- What is required:
All lines of the material should be given again exactly.

- Listed entries:
▼

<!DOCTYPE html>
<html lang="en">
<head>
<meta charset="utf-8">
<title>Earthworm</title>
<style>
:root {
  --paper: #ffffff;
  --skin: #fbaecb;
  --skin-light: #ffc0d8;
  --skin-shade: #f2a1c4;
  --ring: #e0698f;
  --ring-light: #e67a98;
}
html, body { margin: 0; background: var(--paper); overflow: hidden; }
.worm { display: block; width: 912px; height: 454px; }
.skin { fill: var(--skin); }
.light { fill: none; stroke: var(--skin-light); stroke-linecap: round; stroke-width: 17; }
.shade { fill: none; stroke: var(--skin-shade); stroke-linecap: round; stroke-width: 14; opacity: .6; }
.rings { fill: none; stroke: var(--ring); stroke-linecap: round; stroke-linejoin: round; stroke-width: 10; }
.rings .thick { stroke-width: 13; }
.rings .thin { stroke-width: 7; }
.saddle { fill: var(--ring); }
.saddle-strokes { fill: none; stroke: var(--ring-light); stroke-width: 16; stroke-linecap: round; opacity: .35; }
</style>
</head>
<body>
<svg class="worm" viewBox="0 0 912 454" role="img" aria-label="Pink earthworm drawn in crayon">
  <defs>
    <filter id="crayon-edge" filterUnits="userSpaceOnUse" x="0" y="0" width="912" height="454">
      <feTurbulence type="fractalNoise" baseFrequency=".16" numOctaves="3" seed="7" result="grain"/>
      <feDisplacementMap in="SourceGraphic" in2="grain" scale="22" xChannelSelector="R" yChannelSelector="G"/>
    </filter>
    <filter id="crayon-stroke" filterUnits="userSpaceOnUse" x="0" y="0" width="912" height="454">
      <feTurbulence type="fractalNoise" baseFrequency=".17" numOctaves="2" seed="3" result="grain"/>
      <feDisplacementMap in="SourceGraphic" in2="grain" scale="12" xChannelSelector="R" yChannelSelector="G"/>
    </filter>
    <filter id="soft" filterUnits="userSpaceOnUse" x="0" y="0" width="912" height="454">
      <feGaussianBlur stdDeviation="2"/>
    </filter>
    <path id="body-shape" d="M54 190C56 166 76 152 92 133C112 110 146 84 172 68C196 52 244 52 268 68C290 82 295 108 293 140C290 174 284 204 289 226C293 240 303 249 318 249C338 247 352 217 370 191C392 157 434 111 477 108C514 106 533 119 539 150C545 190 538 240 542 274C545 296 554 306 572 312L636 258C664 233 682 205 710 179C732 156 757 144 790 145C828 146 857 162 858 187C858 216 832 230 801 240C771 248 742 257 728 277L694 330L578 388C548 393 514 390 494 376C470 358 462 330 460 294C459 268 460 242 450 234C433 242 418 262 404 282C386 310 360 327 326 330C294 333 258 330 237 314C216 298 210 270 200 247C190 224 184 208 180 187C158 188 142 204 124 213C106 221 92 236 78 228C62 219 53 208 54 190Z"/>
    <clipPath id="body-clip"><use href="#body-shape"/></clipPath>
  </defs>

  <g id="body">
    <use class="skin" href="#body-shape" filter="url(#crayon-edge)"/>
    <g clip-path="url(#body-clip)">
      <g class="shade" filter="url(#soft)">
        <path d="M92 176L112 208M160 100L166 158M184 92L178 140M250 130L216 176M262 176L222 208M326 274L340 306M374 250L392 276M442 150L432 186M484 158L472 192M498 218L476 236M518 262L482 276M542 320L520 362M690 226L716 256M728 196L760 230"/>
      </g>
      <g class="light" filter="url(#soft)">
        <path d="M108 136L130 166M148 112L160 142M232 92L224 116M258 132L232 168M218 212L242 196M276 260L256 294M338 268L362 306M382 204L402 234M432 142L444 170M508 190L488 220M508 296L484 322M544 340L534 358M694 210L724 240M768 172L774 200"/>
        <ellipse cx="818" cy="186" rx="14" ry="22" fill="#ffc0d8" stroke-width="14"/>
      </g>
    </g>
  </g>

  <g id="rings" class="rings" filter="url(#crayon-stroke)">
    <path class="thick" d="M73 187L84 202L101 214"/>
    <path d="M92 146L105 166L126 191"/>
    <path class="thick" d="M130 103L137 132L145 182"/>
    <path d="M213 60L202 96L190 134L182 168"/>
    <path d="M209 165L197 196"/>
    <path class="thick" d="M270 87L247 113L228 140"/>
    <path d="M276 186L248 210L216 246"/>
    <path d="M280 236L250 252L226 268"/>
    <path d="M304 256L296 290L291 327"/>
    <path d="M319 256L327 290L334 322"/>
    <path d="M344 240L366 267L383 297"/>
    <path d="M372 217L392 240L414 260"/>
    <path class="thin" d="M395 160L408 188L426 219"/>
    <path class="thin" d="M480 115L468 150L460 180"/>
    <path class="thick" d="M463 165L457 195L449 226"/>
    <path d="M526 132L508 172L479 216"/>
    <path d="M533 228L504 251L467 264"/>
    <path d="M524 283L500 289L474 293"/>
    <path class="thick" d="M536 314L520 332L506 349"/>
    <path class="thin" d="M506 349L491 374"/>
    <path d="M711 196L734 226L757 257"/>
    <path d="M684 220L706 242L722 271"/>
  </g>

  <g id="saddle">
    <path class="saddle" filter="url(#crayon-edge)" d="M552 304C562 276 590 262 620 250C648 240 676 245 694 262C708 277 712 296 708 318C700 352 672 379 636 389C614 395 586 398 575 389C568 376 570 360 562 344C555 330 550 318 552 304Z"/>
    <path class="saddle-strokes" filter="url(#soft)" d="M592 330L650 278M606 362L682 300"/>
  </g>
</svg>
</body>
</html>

▲

- Solution:
<!DOCTYPE html>
<html lang="en">
<head>
<meta charset="utf-8">
<title>Earthworm</title>
<style>
:root {
  --paper: #ffffff;
  --skin: #fbaecb;
  --skin-light: #ffc0d8;
  --skin-shade: #f2a1c4;
  --ring: #e0698f;
  --ring-light: #e67a98;
}
html, body { margin: 0; background: var(--paper); overflow: hidden; }
.worm { display: block; width: 912px; height: 454px; }
.skin { fill: var(--skin); }
.light { fill: none; stroke: var(--skin-light); stroke-linecap: round; stroke-width: 17; }
.shade { fill: none; stroke: var(--skin-shade); stroke-linecap: round; stroke-width: 14; opacity: .6; }
.rings { fill: none; stroke: var(--ring); stroke-linecap: round; stroke-linejoin: round; stroke-width: 10; }
.rings .thick { stroke-width: 13; }
.rings .thin { stroke-width: 7; }
.saddle { fill: var(--ring); }
.saddle-strokes { fill: none; stroke: var(--ring-light); stroke-width: 16; stroke-linecap: round; opacity: .35; }
</style>
</head>
<body>
<svg class="worm" viewBox="0 0 912 454" role="img" aria-label="Pink earthworm drawn in crayon">
  <defs>
    <filter id="crayon-edge" filterUnits="userSpaceOnUse" x="0" y="0" width="912" height="454">
      <feTurbulence type="fractalNoise" baseFrequency=".16" numOctaves="3" seed="7" result="grain"/>
      <feDisplacementMap in="SourceGraphic" in2="grain" scale="22" xChannelSelector="R" yChannelSelector="G"/>
    </filter>
    <filter id="crayon-stroke" filterUnits="userSpaceOnUse" x="0" y="0" width="912" height="454">
      <feTurbulence type="fractalNoise" baseFrequency=".17" numOctaves="2" seed="3" result="grain"/>
      <feDisplacementMap in="SourceGraphic" in2="grain" scale="12" xChannelSelector="R" yChannelSelector="G"/>
    </filter>
    <filter id="soft" filterUnits="userSpaceOnUse" x="0" y="0" width="912" height="454">
      <feGaussianBlur stdDeviation="2"/>
    </filter>
    <path id="body-shape" d="M54 190C56 166 76 152 92 133C112 110 146 84 172 68C196 52 244 52 268 68C290 82 295 108 293 140C290 174 284 204 289 226C293 240 303 249 318 249C338 247 352 217 370 191C392 157 434 111 477 108C514 106 533 119 539 150C545 190 538 240 542 274C545 296 554 306 572 312L636 258C664 233 682 205 710 179C732 156 757 144 790 145C828 146 857 162 858 187C858 216 832 230 801 240C771 248 742 257 728 277L694 330L578 388C548 393 514 390 494 376C470 358 462 330 460 294C459 268 460 242 450 234C433 242 418 262 404 282C386 310 360 327 326 330C294 333 258 330 237 314C216 298 210 270 200 247C190 224 184 208 180 187C158 188 142 204 124 213C106 221 92 236 78 228C62 219 53 208 54 190Z"/>
    <clipPath id="body-clip"><use href="#body-shape"/></clipPath>
  </defs>

  <g id="body">
    <use class="skin" href="#body-shape" filter="url(#crayon-edge)"/>
    <g clip-path="url(#body-clip)">
      <g class="shade" filter="url(#soft)">
        <path d="M92 176L112 208M160 100L166 158M184 92L178 140M250 130L216 176M262 176L222 208M326 274L340 306M374 250L392 276M442 150L432 186M484 158L472 192M498 218L476 236M518 262L482 276M542 320L520 362M690 226L716 256M728 196L760 230"/>
      </g>
      <g class="light" filter="url(#soft)">
        <path d="M108 136L130 166M148 112L160 142M232 92L224 116M258 132L232 168M218 212L242 196M276 260L256 294M338 268L362 306M382 204L402 234M432 142L444 170M508 190L488 220M508 296L484 322M544 340L534 358M694 210L724 240M768 172L774 200"/>
        <ellipse cx="818" cy="186" rx="14" ry="22" fill="#ffc0d8" stroke-width="14"/>
      </g>
    </g>
  </g>

  <g id="rings" class="rings" filter="url(#crayon-stroke)">
    <path class="thick" d="M73 187L84 202L101 214"/>
    <path d="M92 146L105 166L126 191"/>
    <path class="thick" d="M130 103L137 132L145 182"/>
    <path d="M213 60L202 96L190 134L182 168"/>
    <path d="M209 165L197 196"/>
    <path class="thick" d="M270 87L247 113L228 140"/>
    <path d="M276 186L248 210L216 246"/>
    <path d="M280 236L250 252L226 268"/>
    <path d="M304 256L296 290L291 327"/>
    <path d="M319 256L327 290L334 322"/>
    <path d="M344 240L366 267L383 297"/>
    <path d="M372 217L392 240L414 260"/>
    <path class="thin" d="M395 160L408 188L426 219"/>
    <path class="thin" d="M480 115L468 150L460 180"/>
    <path class="thick" d="M463 165L457 195L449 226"/>
    <path d="M526 132L508 172L479 216"/>
    <path d="M533 228L504 251L467 264"/>
    <path d="M524 283L500 289L474 293"/>
    <path class="thick" d="M536 314L520 332L506 349"/>
    <path class="thin" d="M506 349L491 374"/>
    <path d="M711 196L734 226L757 257"/>
    <path d="M684 220L706 242L722 271"/>
  </g>

  <g id="saddle">
    <path class="saddle" filter="url(#crayon-edge)" d="M552 304C562 276 590 262 620 250C648 240 676 245 694 262C708 277 712 296 708 318C700 352 672 379 636 389C614 395 586 398 575 389C568 376 570 360 562 344C555 330 550 318 552 304Z"/>
    <path class="saddle-strokes" filter="url(#soft)" d="M592 330L650 278M606 362L682 300"/>
  </g>
</svg>
</body>
</html>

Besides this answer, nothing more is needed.